Returning to the first assumption, who is the appropriate authority to receive the proceeds from the sale of LNG? Section 167(3), (4) and (5) of the Oil and Gas Act 1998 read as follows: (3) “… the State grants to the project area landowners and the affected Local-level Governments of a petroleum project, if any, an equity benefit in that petroleum project”. (4) “The equity benefit granted under this section shall be shared between the project area landowners and affected Local-level Governments of the project in proportions agreed by them in a development agreement, but in default of such agreement in the proportions determined by the Minister, by instrument”. (5) “The equity benefit granted under this section shall be held on trust for the grantees in accordance with Section 176”. The development agreement in this instance is the UBSA. Then Section 176(1) of the same Act states: “The equity benefit granted by the State in accordance with Section 167 and royalty benefit granted by the State in accordance with Section 168 to project area landowners, and any additional participating interest in a petroleum project acquired by project area landowners in accordance with Section 175, shall be received and held upon trust for those project area landowners by a corporate trustee which is wholly owned by MRDC”.

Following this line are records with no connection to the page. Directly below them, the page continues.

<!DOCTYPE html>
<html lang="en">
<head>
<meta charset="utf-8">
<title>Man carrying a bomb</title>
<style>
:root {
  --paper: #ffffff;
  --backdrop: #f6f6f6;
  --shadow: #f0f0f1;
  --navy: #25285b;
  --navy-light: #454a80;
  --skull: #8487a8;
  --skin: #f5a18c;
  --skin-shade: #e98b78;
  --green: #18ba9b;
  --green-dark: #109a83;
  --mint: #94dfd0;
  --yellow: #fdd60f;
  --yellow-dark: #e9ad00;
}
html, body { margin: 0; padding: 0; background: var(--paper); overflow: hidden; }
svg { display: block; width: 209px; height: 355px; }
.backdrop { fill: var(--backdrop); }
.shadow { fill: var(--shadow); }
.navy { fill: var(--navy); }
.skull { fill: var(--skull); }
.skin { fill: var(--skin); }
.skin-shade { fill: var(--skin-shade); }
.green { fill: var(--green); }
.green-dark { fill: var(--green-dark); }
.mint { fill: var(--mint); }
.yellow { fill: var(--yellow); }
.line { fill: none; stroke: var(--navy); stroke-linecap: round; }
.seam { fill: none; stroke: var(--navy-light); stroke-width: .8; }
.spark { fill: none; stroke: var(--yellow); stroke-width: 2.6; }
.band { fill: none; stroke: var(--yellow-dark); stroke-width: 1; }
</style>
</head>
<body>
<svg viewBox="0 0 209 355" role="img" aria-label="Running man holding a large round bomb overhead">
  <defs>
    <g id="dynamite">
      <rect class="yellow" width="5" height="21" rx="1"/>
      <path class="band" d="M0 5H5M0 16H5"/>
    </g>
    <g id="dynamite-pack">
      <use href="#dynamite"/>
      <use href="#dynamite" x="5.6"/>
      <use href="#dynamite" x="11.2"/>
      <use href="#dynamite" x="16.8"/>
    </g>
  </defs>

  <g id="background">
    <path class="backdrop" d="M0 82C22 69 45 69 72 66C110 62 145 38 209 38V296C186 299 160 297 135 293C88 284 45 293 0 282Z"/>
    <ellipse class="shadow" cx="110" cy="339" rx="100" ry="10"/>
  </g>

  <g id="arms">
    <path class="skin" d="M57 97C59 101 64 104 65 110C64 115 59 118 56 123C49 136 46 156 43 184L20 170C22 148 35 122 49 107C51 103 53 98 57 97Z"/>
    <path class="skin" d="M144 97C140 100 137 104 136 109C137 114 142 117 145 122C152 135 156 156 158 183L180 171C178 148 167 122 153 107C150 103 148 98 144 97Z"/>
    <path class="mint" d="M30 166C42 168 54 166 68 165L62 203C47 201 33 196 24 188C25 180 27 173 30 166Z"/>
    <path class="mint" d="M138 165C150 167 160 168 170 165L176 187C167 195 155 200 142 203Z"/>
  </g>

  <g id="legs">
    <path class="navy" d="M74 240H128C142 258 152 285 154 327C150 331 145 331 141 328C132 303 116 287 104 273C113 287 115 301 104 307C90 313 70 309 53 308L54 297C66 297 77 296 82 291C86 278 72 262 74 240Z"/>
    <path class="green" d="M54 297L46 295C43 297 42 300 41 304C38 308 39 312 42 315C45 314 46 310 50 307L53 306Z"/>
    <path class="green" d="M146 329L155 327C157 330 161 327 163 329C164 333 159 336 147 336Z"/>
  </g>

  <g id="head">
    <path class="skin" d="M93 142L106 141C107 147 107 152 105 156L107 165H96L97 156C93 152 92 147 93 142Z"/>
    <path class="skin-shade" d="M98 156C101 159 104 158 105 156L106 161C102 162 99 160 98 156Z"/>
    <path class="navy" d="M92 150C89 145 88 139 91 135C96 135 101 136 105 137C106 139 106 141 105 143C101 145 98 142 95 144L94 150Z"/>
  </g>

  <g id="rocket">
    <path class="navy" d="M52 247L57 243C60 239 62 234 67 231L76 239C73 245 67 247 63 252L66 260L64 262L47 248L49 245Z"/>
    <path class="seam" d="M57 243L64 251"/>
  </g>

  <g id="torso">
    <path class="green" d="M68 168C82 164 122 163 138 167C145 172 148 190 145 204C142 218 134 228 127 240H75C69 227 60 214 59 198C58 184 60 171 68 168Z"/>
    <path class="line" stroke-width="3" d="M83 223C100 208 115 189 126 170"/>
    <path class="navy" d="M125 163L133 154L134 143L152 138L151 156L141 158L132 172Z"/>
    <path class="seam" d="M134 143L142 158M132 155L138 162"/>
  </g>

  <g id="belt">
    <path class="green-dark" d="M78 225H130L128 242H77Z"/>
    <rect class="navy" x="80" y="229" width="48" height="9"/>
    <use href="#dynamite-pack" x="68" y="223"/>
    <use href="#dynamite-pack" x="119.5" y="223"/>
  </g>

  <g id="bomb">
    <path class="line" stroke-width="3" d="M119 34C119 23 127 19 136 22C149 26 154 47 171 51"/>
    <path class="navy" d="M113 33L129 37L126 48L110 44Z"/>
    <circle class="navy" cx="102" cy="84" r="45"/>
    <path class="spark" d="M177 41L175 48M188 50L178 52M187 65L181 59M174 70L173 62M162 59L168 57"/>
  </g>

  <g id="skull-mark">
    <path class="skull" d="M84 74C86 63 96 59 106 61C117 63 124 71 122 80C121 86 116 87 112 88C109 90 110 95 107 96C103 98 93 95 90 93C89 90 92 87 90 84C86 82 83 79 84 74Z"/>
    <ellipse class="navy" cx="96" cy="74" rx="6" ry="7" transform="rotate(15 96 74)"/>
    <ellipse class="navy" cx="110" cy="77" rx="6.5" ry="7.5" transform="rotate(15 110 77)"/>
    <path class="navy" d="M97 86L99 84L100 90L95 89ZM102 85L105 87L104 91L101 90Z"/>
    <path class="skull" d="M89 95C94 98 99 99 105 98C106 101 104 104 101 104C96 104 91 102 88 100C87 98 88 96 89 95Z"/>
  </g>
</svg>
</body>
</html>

Unless the Oil and Gas Act has been amended it is the law that MRDC receives project-affected landowners’ and LLGs’ equity funds from all petroleum projects including the LNG Project and hold them in trust. So this begs the obvious question, how does NPCP receive landowner and LLG equity funds from the LNG Project? Who ultimately decided to flagrantly ignore the Oil and Gas Act for NPCP to usurp MRDC’s statutory function?
As for the royalty payments Mr Bakani has confirmed that BPNG is holding in trust landowner royalty payments from the LNG Project pending social mapping and landowner identification study. There should be no such identification and social mapping need for project-affected LLGs and PGs. So after more than 100 shipments of LNG cargo, are PGs and LLGs receiving their share of the royalty and equity payments? Perhaps MRDC is receiving these payments so there are no concerns by the respective PGs and LLGs. The affected PGs and LLGs are those in Hela, Western, SHP, Gulf and Central Province.

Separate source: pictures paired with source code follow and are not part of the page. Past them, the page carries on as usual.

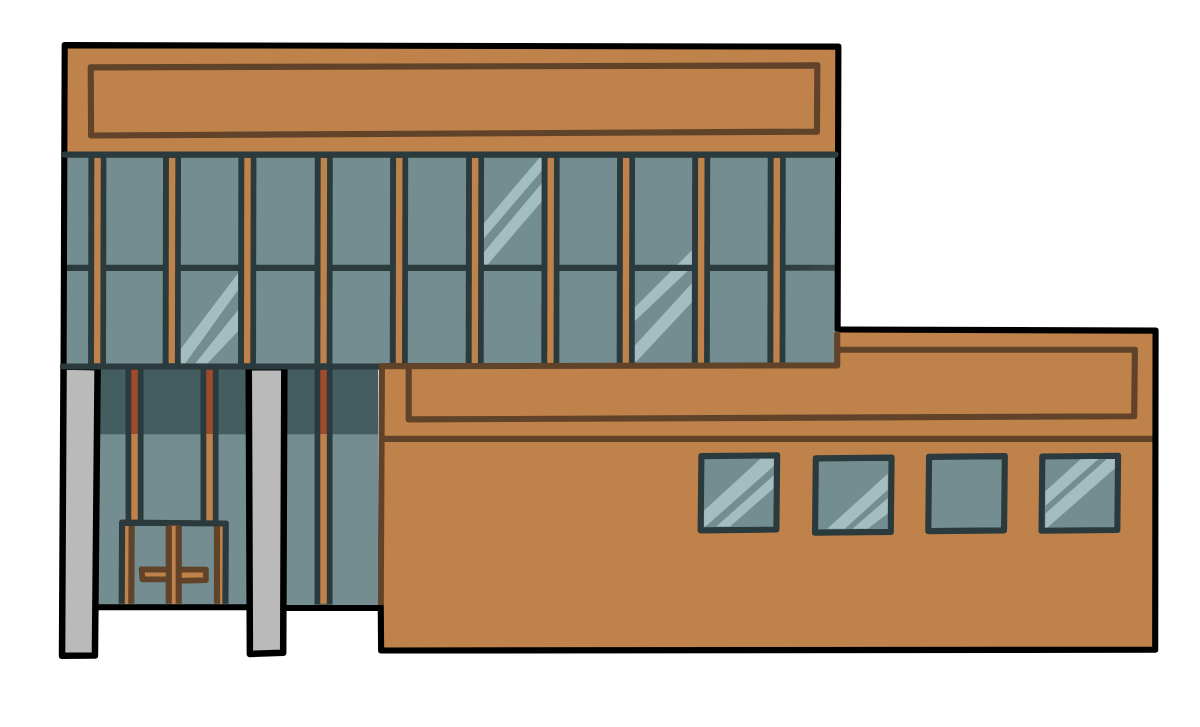
<!DOCTYPE html>
<html lang="en">
<head>
<meta charset="utf-8">
<title>Two-storey building</title>
<style>
:root {
  --paper: #ffffff;
  --ink: #000000;
  --wall: #bf824b;
  --trim: #604329;
  --glass: #738d90;
  --glass-shade: #445d61;
  --glint: #a4bdc0;
  --frame: #2b3a3c;
  --post-shade: #a04a2c;
  --pillar: #bababa;
}
html, body { margin: 0; background: var(--paper); overflow: hidden; }
.building { display: block; width: 1200px; height: 727px; }
.wall { fill: var(--wall); }
.glass { fill: var(--glass); }
.shade { fill: var(--glass-shade); }
.glint { fill: var(--glint); }
.frame-fill { fill: var(--frame); }
.post-shade { fill: var(--post-shade); }
.ink, .trim, .frame { fill: none; stroke-width: 8; stroke-linecap: round; stroke-linejoin: round; }
.ink { stroke: var(--ink); }
.trim { stroke: var(--trim); }
.frame { stroke: var(--frame); }
.pillar { fill: var(--pillar); stroke: var(--ink); stroke-width: 8.5; stroke-linejoin: round; }
.butt { stroke-linecap: butt; }
.window { fill: var(--glass); }
</style>
</head>
<body>
<svg class="building" viewBox="0 0 1568 950" role="img" aria-label="Brown two-storey building with a glazed upper floor, pillared entrance and low side wing">
  <defs>
    <g id="mullion">
      <path class="frame-fill" d="M-11.500 204L12 204L11.500 478L-12 478Z"/>
      <path class="wall" d="M-3.800 206H4.600L4 475H-4.200Z"/>
    </g>
    <g id="entrance-mullion">
      <rect class="frame-fill" x="-11.500" y="482" width="23.500" height="200"/>
      <rect class="wall" x="-4" y="567" width="8.500" height="115"/>
      <rect class="post-shade" x="-4" y="483" width="8.500" height="84"/>
    </g>
    <path id="window-frame" class="frame" d="M0 1L99 0L98 97L-1 98Z"/>
    <linearGradient id="bar-fade" gradientUnits="userSpaceOnUse" x1="1020" y1="0" x2="1095" y2="0">
      <stop offset="0" stop-color="#2b3a3c"/>
      <stop offset="1" stop-color="#2b3a3c" stop-opacity=".8"/>
    </linearGradient>
  </defs>

  <g id="side-wing">
    <path class="wall" d="M498 478H1095V431H1511L1510 850H498Z"/>
    <path class="trim" d="M534 470V548L1482 544L1483 457H1090"/>
    <path class="trim" d="M501 573.500H1505"/>
    <path class="ink" d="M1096 430.500L1510 432L1509.500 849L498 850L497.500 792"/>
    <path class="trim butt" d="M499 476L497.500 791"/>

    <g id="wing-windows">
      <path class="window" d="M917 596L1015 595L1014 691L916 692Z"/>
      <path class="glint" d="M920 667L994 599H1011V609L922 688H920ZM936 688L1011 621V638L954 688Z"/>
      <use href="#window-frame" x="916.500" y="595"/>
      <path class="window" d="M1066 598H1164V694H1066Z"/>
      <path class="glint" d="M1081 691L1160 619V640L1104 691ZM1114 691L1160 651V671L1134 691Z"/>
      <use href="#window-frame" x="1066" y="598"/>
      <path class="window" d="M1214 596H1312V693H1214Z"/>
      <use href="#window-frame" x="1214" y="596"/>
      <path class="window" d="M1362 596H1460V693H1362Z"/>
      <path class="glint" d="M1366 642L1413 599H1436L1366 661ZM1366 671L1447 599H1457V612L1368 690H1366Z"/>
      <use href="#window-frame" x="1362" y="595.500"/>
    </g>
  </g>

  <g id="entrance">
    <rect class="glass" x="128" y="480" width="366" height="312"/>
    <rect class="shade" x="128" y="480" width="366" height="87.500"/>
    <use href="#entrance-mullion" x="175.500"/>
    <use href="#entrance-mullion" x="273.500"/>
    <path class="ink" d="M128 793.500H323M373 794.500H496"/>
    <g id="centre-mullion">
      <rect class="frame-fill" x="411" y="482" width="23.500" height="308"/>
      <rect class="wall" x="418.500" y="567" width="8.500" height="222"/>
      <rect class="post-shade" x="418.500" y="483" width="8.500" height="84"/>
    </g>
    <g id="doors">
      <rect class="glass" x="160" y="684" width="135" height="105"/>
      <rect class="wall" x="163" y="686" width="6" height="103"/>
      <path class="trim butt" d="M172 686L171.500 789"/>
      <rect class="wall" x="286" y="686" width="6" height="103"/>
      <path class="trim butt" d="M283.500 686V789"/>
      <path class="frame butt" d="M159 789L159.500 683L295 684L294.500 789"/>
      <path d="M185 744L269 744.500V758L231 759L222 757H186Z" fill="var(--wall)" stroke="var(--trim)" stroke-width="7.500" stroke-linejoin="round"/>
      <rect class="wall" x="220" y="687" width="14" height="102"/>
      <path class="trim butt" d="M220.500 687V789M233.500 687V789"/>
    </g>
    <path class="pillar" d="M83 479L127.500 480L124 856.500L81 857Z"/>
    <path class="pillar" d="M325 480H371.500L370 853L326.500 854.500Z"/>
  </g>

  <g id="upper-floor">
    <rect class="wall" x="85" y="59" width="1011" height="144"/>
    <path class="trim" d="M118.500 88L1068 85.500L1067.500 172L119 177Z"/>
    <rect class="glass" x="85" y="202" width="1008" height="276"/>
    <g id="glints" class="glint">
      <path d="M236 456L311 357V379L242 475H236ZM255 475L311 405V433L271 475Z"/>
      <path d="M632 292L705 206H708V223L632 312ZM632 330L708 239V263L637 346H632Z"/>
      <path d="M829 402L904 327V349L829 420ZM829 452L904 370V395L832 472H829Z"/>
    </g>
    <path class="frame butt" d="M86 350H1020"/>
    <path d="M1018 345.800H1093V353.800H1018Z" fill="url(#bar-fade)"/>
    <g id="mullions">
      <use href="#mullion" x="127"/>
      <use href="#mullion" x="224.500"/>
      <use href="#mullion" x="323"/>
      <use href="#mullion" x="422.800"/>
      <use href="#mullion" x="521.300"/>
      <use href="#mullion" x="620.500"/>
      <use href="#mullion" x="719.300"/>
      <use href="#mullion" x="817.800"/>
      <use href="#mullion" x="916"/>
      <use href="#mullion" x="1014.700"/>
    </g>
    <path class="ink" d="M83 479L84.500 59L1095.500 61L1094.500 430"/>
    <path class="frame" d="M84 202H1092M83 479H496"/>
    <path class="trim" d="M499 478.500L1094 477.500V437"/>
  </g>
</svg>
</body>
</html>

Given the ongoing public debate there is confusion as to the truth about the status of project-affected landowners’, LLGs’ and PGs’ equity entitlements derived from the LNG Project. They are entitled to the truth. It is time for the Government who promised to the nation at the time of taking office in August 2012 to be “open, transparent and accountable Government” to walk the talk.
Note: Nemo Yalo was the lawyer representing former Chief Ombudsman Commission Ila Geno successful Supreme Court Reference challenging the O'Neil Government's constitutional amendments to the 30 month grace period prohibiting a vote of no confidence. Mr. Nemo has now been engaged by landowners groups to protect their interest in the PNG LNG Project.